This option removes libs and packages that were installed automatically to satisfy the dependencies of an installed package. If that package is removed, these automatically installed packages are useless in the system.

It also removes old Linux kernels that were installed from automatically in the system upgrade.

It’s a no-brainer command that you can run from time to time to make some free space on your Ubuntu system:

sudo apt-get autoremove
  1. You can remove a program in Ubuntu from the software centre or using the command below with particular app name:

sudo apt-get remove package-name1 package-name2

  1. Clean up APT cache in Ubuntu Ubuntu uses APT (Advanced Package Tool) for installing, removing and managing software on the system, and in doing so it keeps a cache of previously downloaded and installed packages even after they’ve been uninstalled.

You can see the size of this cache with the du command below:

sudo du -sh /var/cache/apt 

Either remove only the outdated packages, like those superseded by a recent update, making them completely unnecessary.

sudo apt-get autoclean

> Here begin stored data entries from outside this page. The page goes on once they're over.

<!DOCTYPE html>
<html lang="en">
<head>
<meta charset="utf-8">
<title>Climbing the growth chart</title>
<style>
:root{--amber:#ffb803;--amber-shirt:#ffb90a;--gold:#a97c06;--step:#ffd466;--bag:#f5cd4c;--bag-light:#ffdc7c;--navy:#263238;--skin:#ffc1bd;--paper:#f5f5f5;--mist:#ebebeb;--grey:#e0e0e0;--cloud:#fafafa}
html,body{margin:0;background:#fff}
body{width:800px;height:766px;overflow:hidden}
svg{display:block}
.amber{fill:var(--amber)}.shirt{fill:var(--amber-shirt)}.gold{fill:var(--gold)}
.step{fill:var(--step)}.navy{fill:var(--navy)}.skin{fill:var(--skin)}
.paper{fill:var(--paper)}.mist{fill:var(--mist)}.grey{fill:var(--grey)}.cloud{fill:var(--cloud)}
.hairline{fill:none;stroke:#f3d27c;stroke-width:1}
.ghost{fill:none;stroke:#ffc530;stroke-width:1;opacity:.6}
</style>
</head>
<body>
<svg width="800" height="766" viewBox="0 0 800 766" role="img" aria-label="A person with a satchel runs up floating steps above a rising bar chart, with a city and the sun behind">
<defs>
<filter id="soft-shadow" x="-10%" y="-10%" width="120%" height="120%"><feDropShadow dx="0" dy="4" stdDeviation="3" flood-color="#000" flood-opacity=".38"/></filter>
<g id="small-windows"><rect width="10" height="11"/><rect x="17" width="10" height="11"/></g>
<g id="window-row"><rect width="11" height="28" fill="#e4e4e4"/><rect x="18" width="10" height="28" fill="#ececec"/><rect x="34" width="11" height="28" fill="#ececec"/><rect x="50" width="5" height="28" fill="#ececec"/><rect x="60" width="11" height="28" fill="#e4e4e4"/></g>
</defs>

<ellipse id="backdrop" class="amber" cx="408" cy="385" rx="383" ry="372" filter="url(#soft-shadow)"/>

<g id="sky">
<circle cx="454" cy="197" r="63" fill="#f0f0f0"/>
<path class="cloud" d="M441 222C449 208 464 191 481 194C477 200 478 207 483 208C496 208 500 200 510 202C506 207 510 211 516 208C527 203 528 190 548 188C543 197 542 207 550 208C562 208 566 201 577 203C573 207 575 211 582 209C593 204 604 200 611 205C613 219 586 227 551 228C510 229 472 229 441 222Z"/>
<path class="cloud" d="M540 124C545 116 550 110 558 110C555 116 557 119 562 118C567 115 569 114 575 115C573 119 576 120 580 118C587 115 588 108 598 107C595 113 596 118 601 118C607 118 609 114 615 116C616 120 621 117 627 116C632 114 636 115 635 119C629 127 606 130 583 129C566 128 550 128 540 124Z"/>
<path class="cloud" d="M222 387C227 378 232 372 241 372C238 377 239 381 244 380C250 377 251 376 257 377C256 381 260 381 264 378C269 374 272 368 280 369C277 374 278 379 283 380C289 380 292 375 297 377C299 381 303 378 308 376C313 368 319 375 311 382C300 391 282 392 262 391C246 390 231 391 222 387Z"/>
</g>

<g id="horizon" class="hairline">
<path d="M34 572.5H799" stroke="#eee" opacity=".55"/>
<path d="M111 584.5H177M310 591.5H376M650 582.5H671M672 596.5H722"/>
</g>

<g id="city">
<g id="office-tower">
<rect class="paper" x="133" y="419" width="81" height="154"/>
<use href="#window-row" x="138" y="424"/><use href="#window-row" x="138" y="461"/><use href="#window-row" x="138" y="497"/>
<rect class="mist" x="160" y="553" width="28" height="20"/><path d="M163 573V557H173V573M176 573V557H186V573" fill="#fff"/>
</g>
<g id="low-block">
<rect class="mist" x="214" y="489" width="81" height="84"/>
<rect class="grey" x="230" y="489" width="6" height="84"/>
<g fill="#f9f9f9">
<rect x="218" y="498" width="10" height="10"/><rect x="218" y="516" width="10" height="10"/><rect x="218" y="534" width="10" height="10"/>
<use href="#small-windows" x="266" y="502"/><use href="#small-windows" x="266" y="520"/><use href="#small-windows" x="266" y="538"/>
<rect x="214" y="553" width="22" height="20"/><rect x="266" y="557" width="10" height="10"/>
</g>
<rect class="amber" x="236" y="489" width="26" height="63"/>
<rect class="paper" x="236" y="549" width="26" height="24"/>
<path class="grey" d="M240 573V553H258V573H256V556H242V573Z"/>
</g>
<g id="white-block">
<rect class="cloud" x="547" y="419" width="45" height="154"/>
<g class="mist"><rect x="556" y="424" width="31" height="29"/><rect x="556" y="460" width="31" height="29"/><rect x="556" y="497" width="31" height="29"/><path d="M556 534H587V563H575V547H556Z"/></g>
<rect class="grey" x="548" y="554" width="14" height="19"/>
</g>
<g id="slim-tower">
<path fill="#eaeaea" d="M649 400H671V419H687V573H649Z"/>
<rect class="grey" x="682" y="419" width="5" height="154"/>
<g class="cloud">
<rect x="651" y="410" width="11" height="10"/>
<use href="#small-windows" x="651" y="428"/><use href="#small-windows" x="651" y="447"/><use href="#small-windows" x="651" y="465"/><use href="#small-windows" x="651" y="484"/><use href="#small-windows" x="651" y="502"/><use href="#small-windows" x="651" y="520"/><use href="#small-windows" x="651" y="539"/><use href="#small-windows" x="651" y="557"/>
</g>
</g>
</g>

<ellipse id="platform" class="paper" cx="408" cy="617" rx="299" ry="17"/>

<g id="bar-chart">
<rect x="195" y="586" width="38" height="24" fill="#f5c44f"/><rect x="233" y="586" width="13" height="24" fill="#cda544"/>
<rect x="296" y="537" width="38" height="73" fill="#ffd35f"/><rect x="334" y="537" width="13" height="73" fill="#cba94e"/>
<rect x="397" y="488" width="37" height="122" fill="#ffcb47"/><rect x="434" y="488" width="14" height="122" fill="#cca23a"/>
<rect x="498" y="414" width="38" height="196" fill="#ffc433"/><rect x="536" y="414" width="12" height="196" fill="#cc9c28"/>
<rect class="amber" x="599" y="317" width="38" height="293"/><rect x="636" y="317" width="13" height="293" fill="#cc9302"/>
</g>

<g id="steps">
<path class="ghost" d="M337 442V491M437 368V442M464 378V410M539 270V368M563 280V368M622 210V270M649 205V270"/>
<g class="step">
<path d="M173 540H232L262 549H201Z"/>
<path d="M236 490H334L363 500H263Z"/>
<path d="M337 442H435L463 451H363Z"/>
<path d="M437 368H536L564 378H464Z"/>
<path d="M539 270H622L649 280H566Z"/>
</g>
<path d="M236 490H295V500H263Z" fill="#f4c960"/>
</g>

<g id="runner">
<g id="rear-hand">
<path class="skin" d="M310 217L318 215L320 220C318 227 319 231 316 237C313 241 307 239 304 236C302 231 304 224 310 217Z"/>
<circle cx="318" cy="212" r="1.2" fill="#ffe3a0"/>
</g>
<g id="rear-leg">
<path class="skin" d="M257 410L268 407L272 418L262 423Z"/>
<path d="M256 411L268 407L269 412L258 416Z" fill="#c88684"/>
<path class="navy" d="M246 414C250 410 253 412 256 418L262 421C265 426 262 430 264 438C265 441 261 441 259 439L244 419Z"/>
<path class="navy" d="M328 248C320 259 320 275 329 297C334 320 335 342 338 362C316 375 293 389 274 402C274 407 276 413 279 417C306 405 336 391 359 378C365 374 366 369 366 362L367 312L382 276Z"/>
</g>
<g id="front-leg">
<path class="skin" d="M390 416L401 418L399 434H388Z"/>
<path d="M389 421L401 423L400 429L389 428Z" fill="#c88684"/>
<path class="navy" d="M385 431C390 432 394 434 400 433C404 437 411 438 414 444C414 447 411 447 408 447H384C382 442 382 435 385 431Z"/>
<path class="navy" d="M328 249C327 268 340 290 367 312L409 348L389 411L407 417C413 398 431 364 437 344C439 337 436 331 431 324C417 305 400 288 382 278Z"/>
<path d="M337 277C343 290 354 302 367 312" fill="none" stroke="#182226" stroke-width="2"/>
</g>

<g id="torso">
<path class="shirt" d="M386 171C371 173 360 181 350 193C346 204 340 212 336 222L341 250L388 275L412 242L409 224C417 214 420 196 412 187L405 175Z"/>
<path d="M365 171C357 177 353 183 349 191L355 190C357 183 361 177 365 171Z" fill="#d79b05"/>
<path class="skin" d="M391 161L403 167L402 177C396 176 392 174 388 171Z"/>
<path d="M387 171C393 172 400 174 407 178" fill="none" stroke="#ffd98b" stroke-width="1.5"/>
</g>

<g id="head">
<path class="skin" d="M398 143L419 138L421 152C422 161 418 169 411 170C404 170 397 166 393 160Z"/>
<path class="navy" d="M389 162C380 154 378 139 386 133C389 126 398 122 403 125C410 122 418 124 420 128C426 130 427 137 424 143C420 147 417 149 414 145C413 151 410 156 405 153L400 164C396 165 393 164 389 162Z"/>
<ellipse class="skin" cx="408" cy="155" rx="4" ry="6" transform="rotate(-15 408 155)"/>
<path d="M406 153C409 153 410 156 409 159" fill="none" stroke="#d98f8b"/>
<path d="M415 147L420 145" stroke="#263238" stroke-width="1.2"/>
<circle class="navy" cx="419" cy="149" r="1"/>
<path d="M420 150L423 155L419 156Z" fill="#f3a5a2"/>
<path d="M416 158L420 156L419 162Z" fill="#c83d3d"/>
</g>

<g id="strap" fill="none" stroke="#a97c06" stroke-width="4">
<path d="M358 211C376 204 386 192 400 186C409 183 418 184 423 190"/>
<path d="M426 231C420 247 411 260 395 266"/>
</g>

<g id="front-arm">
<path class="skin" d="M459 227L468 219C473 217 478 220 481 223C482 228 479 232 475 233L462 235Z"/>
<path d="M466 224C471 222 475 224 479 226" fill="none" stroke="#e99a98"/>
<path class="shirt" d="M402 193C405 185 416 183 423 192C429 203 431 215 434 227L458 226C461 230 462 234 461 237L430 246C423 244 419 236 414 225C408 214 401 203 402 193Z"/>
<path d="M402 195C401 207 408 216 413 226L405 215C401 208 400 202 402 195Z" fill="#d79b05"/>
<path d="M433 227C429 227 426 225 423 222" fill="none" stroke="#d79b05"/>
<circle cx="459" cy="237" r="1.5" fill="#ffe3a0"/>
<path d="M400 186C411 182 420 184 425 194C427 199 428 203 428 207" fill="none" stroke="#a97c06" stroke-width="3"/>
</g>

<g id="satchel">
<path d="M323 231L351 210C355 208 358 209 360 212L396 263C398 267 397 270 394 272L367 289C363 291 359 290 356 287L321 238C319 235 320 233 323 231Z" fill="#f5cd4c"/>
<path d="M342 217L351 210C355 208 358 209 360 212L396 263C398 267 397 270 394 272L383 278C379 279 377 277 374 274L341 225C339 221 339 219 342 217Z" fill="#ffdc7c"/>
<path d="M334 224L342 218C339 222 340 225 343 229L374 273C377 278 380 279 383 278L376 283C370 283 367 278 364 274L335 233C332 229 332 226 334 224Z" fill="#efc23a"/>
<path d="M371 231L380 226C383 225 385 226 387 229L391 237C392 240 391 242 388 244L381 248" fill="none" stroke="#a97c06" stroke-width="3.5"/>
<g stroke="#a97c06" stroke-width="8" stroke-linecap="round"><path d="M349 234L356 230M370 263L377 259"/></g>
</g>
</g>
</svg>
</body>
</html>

Or delete apt cache in its entirety (frees more disk space):

sudo apt-get clean